Records supplied Start Marker
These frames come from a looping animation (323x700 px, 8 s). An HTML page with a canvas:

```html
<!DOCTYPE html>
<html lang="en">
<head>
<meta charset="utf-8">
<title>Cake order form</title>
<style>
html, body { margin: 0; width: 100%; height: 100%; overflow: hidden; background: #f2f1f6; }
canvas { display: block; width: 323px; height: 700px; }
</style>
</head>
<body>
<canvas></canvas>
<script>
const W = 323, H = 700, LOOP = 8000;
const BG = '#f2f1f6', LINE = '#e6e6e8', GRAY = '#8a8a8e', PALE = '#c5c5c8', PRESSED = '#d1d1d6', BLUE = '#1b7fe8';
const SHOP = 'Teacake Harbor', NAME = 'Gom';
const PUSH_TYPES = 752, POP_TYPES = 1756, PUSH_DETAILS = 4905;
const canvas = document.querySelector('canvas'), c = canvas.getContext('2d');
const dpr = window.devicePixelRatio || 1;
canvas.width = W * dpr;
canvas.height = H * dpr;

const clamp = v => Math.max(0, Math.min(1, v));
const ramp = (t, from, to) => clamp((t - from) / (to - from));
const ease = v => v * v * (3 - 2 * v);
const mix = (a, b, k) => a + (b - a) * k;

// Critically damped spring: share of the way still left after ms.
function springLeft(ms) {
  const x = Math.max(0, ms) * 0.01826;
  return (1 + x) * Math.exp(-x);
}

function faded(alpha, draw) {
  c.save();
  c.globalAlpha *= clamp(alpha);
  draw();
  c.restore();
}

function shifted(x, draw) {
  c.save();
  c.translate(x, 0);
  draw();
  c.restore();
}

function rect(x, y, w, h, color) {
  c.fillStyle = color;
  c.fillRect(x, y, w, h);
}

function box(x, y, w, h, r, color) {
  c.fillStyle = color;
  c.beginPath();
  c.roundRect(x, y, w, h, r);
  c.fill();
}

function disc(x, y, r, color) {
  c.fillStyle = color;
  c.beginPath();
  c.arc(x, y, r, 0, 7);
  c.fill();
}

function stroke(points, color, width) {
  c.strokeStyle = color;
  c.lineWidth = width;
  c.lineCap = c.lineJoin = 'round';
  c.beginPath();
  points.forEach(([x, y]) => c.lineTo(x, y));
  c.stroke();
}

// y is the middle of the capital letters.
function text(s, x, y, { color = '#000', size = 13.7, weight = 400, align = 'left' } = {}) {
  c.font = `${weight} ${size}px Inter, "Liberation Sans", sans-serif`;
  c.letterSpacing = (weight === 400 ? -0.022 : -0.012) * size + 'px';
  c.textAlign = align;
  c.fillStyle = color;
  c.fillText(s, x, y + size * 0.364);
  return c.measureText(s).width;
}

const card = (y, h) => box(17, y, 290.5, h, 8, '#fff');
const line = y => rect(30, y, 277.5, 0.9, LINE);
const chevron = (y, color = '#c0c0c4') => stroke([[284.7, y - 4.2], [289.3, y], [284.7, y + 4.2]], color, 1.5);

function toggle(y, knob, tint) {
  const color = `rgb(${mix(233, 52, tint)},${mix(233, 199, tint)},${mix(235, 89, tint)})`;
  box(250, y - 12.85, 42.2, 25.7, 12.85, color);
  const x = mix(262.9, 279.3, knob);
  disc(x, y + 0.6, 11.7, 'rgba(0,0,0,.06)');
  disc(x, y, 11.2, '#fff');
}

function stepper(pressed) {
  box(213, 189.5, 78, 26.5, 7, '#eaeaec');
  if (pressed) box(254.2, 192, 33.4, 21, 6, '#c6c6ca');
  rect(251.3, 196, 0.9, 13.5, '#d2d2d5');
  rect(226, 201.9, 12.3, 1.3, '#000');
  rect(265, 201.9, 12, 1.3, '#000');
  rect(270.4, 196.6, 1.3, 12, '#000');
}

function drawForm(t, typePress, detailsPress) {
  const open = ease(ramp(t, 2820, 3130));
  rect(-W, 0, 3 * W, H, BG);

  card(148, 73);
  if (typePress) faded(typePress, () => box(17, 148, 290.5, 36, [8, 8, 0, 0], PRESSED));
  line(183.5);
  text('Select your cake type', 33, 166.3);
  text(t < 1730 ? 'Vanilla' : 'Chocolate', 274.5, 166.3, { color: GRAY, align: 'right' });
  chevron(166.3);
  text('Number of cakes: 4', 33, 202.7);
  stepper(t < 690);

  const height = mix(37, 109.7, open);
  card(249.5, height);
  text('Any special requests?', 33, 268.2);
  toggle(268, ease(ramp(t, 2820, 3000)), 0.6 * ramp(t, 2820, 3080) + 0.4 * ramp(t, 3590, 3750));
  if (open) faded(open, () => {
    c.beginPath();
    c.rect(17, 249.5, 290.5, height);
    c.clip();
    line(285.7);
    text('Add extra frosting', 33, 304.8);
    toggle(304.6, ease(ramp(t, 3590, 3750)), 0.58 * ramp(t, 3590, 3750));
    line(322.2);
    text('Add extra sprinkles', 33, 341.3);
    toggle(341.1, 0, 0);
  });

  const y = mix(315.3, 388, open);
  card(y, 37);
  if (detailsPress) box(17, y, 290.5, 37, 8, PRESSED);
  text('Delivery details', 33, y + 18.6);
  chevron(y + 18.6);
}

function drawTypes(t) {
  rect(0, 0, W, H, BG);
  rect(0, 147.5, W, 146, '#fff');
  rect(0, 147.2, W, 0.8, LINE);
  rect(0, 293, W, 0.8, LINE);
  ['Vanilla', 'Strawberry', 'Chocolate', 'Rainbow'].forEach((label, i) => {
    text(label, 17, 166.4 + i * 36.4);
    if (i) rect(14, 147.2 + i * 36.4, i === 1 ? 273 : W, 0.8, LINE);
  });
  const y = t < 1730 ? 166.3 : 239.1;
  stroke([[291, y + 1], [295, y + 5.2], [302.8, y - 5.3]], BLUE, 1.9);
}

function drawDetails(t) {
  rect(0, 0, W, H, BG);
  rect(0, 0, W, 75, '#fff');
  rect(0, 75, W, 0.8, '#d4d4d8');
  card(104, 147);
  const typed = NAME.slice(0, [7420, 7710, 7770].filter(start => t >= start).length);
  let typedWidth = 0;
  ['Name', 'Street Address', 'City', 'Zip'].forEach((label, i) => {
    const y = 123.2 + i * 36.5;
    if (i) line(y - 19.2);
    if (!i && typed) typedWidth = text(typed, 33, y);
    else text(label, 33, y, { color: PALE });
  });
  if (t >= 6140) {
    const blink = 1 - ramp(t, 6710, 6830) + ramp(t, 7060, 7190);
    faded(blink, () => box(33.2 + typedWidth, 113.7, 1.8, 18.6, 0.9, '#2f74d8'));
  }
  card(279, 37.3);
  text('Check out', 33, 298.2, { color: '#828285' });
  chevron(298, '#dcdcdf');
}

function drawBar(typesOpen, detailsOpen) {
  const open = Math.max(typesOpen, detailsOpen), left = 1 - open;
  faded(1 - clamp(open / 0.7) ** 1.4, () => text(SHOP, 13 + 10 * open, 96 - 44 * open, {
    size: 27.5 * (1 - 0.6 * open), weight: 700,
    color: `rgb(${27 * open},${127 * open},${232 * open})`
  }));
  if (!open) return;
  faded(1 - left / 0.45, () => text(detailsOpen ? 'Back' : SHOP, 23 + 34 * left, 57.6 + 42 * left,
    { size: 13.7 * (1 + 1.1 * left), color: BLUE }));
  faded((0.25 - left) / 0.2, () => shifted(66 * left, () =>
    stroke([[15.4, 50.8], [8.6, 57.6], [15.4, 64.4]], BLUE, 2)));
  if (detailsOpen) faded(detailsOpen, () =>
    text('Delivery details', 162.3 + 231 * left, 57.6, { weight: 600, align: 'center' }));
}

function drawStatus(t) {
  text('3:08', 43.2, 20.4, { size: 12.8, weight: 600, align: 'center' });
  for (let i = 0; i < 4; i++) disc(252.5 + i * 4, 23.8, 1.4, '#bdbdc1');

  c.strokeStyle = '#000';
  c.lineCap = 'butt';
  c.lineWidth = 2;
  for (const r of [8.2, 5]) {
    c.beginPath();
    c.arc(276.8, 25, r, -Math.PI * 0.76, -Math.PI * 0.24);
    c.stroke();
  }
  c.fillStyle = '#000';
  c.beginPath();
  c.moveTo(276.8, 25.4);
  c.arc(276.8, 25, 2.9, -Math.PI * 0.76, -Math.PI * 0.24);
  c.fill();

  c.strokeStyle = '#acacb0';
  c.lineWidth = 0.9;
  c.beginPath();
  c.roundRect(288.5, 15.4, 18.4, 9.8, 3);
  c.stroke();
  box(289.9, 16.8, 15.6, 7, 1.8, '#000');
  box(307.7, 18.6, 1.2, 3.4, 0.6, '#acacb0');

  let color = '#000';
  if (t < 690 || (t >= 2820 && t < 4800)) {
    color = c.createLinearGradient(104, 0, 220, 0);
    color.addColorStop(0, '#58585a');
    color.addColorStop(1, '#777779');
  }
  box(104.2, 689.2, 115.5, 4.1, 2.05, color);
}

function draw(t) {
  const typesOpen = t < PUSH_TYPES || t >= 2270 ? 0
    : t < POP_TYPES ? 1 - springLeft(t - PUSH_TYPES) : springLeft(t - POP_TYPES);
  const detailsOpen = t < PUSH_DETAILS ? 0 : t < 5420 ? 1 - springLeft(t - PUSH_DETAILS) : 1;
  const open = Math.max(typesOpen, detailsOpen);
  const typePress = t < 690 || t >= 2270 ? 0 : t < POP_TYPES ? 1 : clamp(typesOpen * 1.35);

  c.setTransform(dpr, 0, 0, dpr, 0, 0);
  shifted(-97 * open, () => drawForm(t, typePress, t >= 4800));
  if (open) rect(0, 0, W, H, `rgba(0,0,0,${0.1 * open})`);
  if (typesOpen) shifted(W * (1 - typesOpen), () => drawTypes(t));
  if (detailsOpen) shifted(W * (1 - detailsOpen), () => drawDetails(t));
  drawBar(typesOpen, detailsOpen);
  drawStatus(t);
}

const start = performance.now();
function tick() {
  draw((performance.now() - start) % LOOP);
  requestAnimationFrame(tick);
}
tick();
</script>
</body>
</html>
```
Records supplied End Marker
### Your instructions
Of the lines in the data, report each one containing the string "canvas".

### Solution for this exercise
These frames come from a looping animation (323x700 px, 8 s). An HTML page with a canvas:
canvas { display: block; width: 323px; height: 700px; }
<canvas></canvas>
const canvas = document.querySelector('canvas'), c = canvas.getContext('2d');
canvas.width = W * dpr;
canvas.height = H * dpr;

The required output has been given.